imagesWhile reading reviews on Amazon, the rhetorical timing of this album’s release comes into question. The album was released in December 2013, however, when listening to the album some said it could be a summertime album. This is understandable with songs like “Beachin”. “Beachin” is the cd’s most popular track. It is interesting to consider why an album that contains many “summer” or “beachy” songs would be released in the dead of winter. However, it could also be said to be brilliant. Every other artist releases his or her new summer album right before or during the actual summertime. But Owen took into consideration all the people that travel to the beach for a Christmas vacation. It also gives people something to listen to, with warmer weather rounding the corner. Especially during the 2013 winter that was extremely bad. The South East was hit hard with snow and ice and his album created an escape for the people affected. The release timing allows Owen’s songs to be associated with summertime instead of it being summertime and this is just another song about summer.

Some of the reviews on Amazon showed a complete understanding what Owen was trying to go for when he recorded this album. Owen “shows his other, more emotional side in songs like “Life of the Party”. The deeper meaning in the song is there, however some people just might not be looking for it. The album has been pretty successful on the charts so far. “Beachin” was number one for sometime on US Hot Country Songs while “What We Ain’t Got” also hit the top charts reaching number 19 on the US Hot Country Songs. It could be predicted that “Beachin”, the typical “party song” on the album was going to do well. But no one knew how people were going to react to “What We Ain’t Got”. Since this song is Owen’s most prized possession on the album and the one where he really bared his sole. It could be said that Owen has finally achieved his goal of “adding more validity” to his music (Gold). With “What We Ain’t Got” Owen has been able to push his career in the direction that he wanted.

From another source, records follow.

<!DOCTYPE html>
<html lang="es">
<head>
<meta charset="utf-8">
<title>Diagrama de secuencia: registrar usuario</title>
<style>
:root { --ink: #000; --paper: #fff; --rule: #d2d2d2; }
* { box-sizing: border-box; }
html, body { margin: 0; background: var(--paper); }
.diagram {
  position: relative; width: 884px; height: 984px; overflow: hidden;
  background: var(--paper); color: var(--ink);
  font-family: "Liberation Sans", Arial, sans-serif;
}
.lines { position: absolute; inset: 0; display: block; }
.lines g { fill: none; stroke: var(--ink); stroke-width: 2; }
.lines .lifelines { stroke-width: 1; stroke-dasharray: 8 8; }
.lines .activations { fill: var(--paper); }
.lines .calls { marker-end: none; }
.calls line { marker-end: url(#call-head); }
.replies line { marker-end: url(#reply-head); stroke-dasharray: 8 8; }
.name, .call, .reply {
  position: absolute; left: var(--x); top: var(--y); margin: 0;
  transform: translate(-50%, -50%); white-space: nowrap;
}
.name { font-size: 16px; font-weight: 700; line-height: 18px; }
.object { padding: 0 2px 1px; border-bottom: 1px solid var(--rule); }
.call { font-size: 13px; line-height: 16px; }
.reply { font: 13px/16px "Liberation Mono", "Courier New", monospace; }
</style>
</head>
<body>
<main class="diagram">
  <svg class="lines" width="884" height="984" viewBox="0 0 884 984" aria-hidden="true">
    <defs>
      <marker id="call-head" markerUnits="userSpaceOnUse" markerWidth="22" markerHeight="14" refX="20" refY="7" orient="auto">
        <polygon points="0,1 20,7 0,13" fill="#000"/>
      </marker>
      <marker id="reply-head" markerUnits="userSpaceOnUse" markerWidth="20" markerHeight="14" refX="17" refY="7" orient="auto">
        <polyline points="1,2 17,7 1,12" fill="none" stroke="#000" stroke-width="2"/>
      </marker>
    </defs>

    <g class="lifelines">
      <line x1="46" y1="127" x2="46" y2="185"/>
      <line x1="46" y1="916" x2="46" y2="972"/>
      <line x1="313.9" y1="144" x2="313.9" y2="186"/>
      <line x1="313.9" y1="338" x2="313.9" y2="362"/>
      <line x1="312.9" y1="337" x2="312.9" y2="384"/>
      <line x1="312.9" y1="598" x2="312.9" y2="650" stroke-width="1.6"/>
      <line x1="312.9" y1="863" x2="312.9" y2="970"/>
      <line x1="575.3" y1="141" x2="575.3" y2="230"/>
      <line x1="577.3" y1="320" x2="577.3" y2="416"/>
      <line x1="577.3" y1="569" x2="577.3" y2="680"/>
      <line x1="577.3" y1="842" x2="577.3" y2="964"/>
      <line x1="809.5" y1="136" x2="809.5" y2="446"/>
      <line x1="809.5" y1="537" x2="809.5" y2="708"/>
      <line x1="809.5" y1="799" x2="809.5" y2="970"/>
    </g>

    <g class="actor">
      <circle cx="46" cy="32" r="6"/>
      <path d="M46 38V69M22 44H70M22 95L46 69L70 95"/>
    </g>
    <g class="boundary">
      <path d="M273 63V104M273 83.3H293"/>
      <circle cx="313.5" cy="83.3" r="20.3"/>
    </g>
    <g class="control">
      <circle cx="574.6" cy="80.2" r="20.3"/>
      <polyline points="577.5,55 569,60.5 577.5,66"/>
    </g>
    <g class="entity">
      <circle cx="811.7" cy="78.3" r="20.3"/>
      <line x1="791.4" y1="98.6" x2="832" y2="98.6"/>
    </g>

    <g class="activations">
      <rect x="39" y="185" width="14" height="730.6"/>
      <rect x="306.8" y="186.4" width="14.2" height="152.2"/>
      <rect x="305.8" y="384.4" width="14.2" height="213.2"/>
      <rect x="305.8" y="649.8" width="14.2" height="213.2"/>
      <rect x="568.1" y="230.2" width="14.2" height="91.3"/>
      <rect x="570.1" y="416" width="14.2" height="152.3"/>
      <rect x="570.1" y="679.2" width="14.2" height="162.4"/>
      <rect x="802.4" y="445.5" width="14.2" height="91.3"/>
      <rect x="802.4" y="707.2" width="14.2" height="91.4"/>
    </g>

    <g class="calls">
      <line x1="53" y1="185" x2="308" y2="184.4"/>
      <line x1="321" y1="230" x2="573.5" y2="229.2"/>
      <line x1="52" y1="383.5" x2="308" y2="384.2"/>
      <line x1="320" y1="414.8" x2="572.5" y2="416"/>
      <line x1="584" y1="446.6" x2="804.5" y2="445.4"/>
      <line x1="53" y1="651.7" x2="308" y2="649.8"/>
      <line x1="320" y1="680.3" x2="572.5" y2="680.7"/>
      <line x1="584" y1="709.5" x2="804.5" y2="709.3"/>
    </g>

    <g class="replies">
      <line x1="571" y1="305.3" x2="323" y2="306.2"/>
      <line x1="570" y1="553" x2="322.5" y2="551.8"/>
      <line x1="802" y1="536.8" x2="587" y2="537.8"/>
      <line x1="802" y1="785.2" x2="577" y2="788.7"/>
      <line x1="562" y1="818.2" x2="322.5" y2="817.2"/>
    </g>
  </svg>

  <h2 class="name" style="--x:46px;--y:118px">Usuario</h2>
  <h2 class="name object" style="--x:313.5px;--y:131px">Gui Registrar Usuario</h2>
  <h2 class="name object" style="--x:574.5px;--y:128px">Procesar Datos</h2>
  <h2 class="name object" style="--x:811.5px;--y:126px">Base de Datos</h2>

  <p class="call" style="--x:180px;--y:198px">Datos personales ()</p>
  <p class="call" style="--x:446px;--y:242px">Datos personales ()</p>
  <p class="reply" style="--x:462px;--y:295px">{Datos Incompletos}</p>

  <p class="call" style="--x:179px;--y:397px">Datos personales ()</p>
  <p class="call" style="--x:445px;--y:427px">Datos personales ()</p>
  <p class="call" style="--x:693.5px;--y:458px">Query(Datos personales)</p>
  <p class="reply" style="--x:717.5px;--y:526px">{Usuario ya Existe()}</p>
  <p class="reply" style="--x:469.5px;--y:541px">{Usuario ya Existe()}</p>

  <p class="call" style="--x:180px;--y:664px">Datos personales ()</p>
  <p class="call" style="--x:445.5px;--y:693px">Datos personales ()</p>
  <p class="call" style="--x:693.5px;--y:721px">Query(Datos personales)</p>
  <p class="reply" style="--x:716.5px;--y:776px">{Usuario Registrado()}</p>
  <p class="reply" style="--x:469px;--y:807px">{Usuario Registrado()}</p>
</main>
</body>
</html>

Jake Owen has done a phenomenal job creating a name for himself in the country music world. Part of which could be attributed to the timing he has come on the scene and the release of his albums. Owen has toured with some amazing artists, which dramatically increased his repertoire. Barefoot Blue Jean Night allowed for Owen’s success to boom and also gave him some room to put songs with deeper meaning onto his next album. Days of Gold has been an album of success and growth of Owen as a country music artist just trying to make it in the country music world.


  1. Days of Gold
  2. Beachin’
  3. 1972
  4. Ghost Town
  5. Life of the Party
  6. Good Timing
  7. Tall Glass of Something
  8. One Little Kiss (Never Killed Nobody)
  9. What We Ain’t Got
  10. Tipsy
  11. Drivin’ All Night
  12. Sure Feels Right
  13. After the Music’s Stopped (Bonus Track)
  14. I Like You a Lot (Bonus Track)
  15. Summer Jam (Featuring Florida Georgia Line) (Bonus Track)
  16. Surefire Feeling (Bonus Track)

Works Cited

“Days of Gold.” Jake Owen: : Music. N.p., n.d. Web. 07 Mar. 2015.

Gold, Adam. “Jake Owen Steers Clear of Country Cliches on ‘Days of Gold'” Rolling Stone. N.p., 11 Oct. 2013. Web. 3 Mar. 2015.

Graff, Gary. “Jake Owen Raises Bar for ‘Blue Jean’ Followup.” Billboard. N.p., 17 Oct. 2012. Web. 22 Mar.2015

Hudak, Joseph. “Jake Owen Opens Up on Desire to Be Taken Seriously With

Unconventional New Single.” Rolling Stone. N.p., 04 Sept. 2014. Web. 05 Mar. 2015.